sla at ucolick.org
Wed Dec 24 00:58:56 EST 2008
On Tue 2008-12-23T20:08:06 -0800, Brian Garrett hath writ:
> examples of how the leap second
> to be thrust upon us next week is affecting list members' current
On-campus we have just suffered a backplane failure in the main disk
array server, followed by a complete shutdown of power to the building
last weekend, to be followed by a transfer from the grid to the local
generator next weekend. We're nowhere near at the .99999999 level
of reliability that we need to notice a leap second, there are a lot
of bigger issues, and we expect everything to be robust.
On-mountain we do not yet have the fully-robotic telescope which will
be driven by Windows-based software for which we won't have the source
code to tell whether it cares about leap seconds, the older telescopes
point only a little better than battleships, and the leap happens
while the sun is still up.
At Keck the leap happens so nearly at midday that the telescope
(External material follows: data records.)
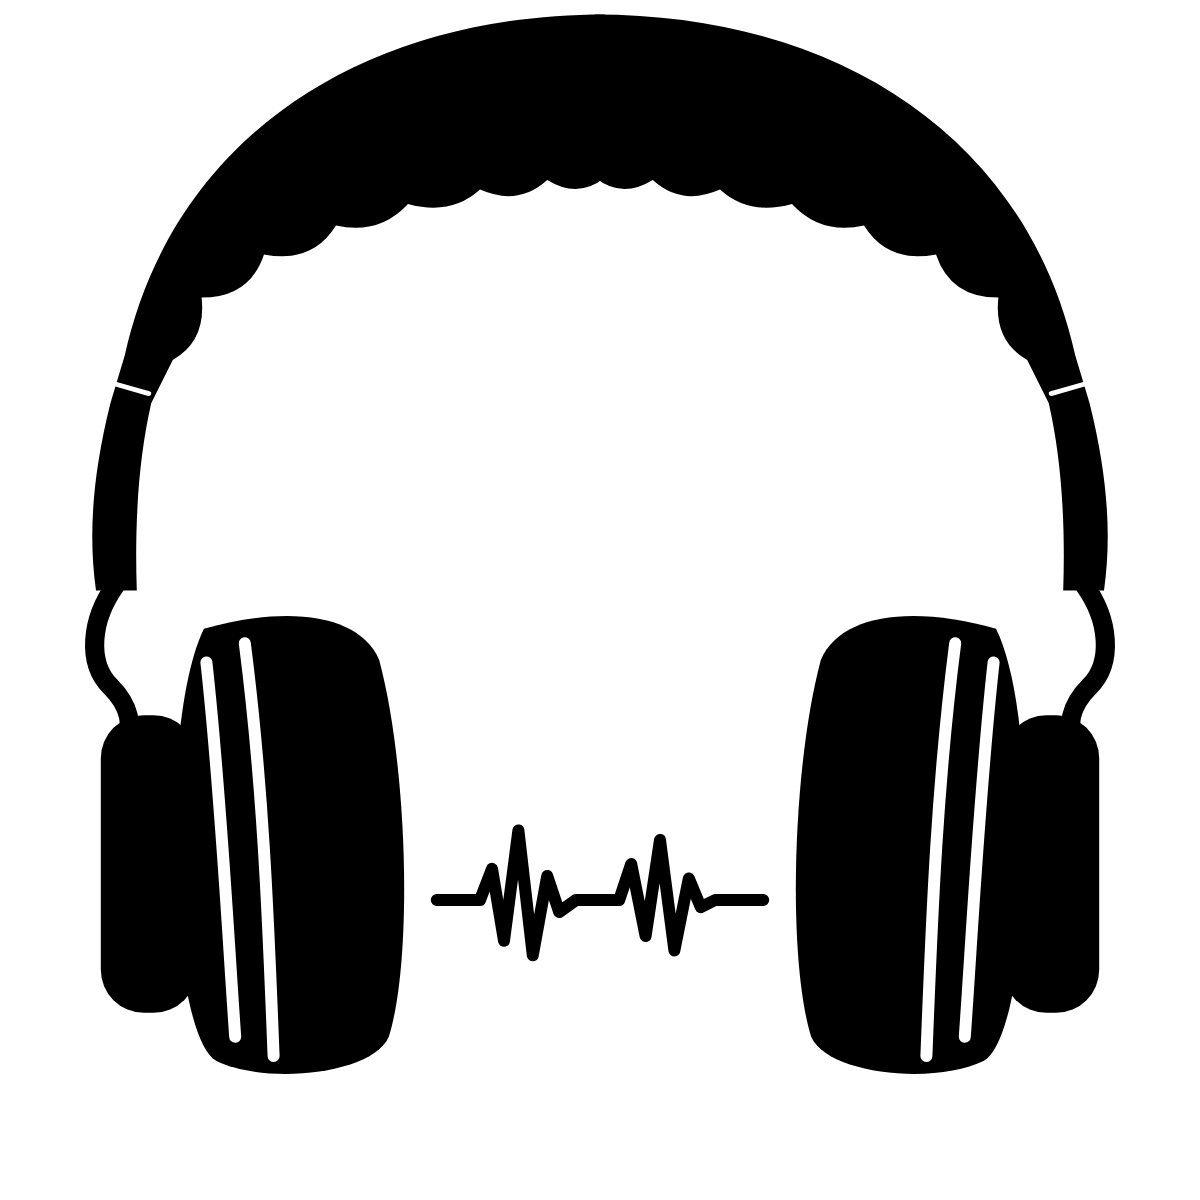
<!DOCTYPE html>
<html lang="en">
<head>
<meta charset="utf-8">
<title>Headphones Icon</title>
<style>
  :root {
    --ink: #000000;
    --paper: #ffffff;
  }
  html, body {
    margin: 0;
    padding: 0;
    width: 1200px;
    height: 1200px;
    overflow: hidden;
    background: var(--paper);
  }
  .headphones-artwork {
    display: block;
    width: 1200px;
    height: 1200px;
  }
  .ink-fill { fill: var(--ink); }
  .ink-line {
    fill: none;
    stroke: var(--ink);
    stroke-linecap: round;
    stroke-linejoin: round;
  }
  .highlight-line {
    fill: none;
    stroke: var(--paper);
    stroke-linecap: round;
  }
</style>
</head>
<body>
<svg class="headphones-artwork" viewBox="0 0 500 500" role="img" aria-label="Headphones with a sound wave between the ear cups">
  <defs>
    <g id="headphone-half">
      <path class="ink-fill" d="M 252,6 C 150,6 72,58 52,148 L 46,168 C 38,200 37,225 40,246 L 57,246 C 56,216 58,190 63,168 L 72,150 Q 86,142 84,124 Q 104,124 110,106 Q 130,110 140,94 Q 158,98 170,85 Q 188,90 200,79 Q 216,86 228,75 Q 241,83 252,74 Z"/>
      <path class="highlight-line" stroke-width="2" d="M 48,160 L 62,164"/>
      <path class="ink-line" stroke-width="8" d="M 48,244 C 38,258 36,276 46,286 C 54,294 56,302 52,312"/>
      <rect class="ink-fill" x="42" y="298" width="40" height="124" rx="18"/>
      <path class="ink-fill" d="M 85,262 C 120,252 150,256 158,275 C 170,320 172,400 162,432 C 155,448 110,452 90,442 C 70,430 66,300 85,262 Z"/>
      <path class="highlight-line" stroke-width="5" d="M 86,276 C 92,330 95,390 98,432"/>
      <path class="highlight-line" stroke-width="5" d="M 102,268 C 110,330 112,390 114,440"/>
    </g>
  </defs>

  <g class="headphones">
    <use href="#headphone-half"/>
    <use href="#headphone-half" transform="translate(500,0) scale(-1,1)"/>
  </g>

  <polyline class="ink-line sound-wave" stroke-width="5"
    points="182,375 200,375 205,362 210,392 216,346 222,398 228,365 233,380 240,375 258,375 263,360 269,390 275,350 281,396 287,366 292,378 298,375 318,375"/>
</svg>
</body>
</html>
drive systems are often offline.
The most evident place for logging the leap would be if a calibration
exposure were in progress. The recorded elapsed time would not match
the recorded start and end times, but this is common. None of the
instrument specifications demanded a means of precise shutter event
timing. The only such event systems in place are the ones that I've
retrofitted into the software, and the constraints of the other system
components mean that they can't guarantee one second accuracy.
In short, we took no precautions at the end of 2005, and we will take
none this year. I expect to be sitting with my girls listening to
WWV and WWVH.
Steve Allen <sla at ucolick.org> WGS-84 (GPS)
UCO/Lick Observatory Natural Sciences II, Room 165 Lat +36.99855
University of California Voice: +1 831 459 3046 Lng -122.06015
Santa Cruz, CA 95064 http://www.ucolick.org/~sla/ Hgt +250 m
More information about the LEAPSECS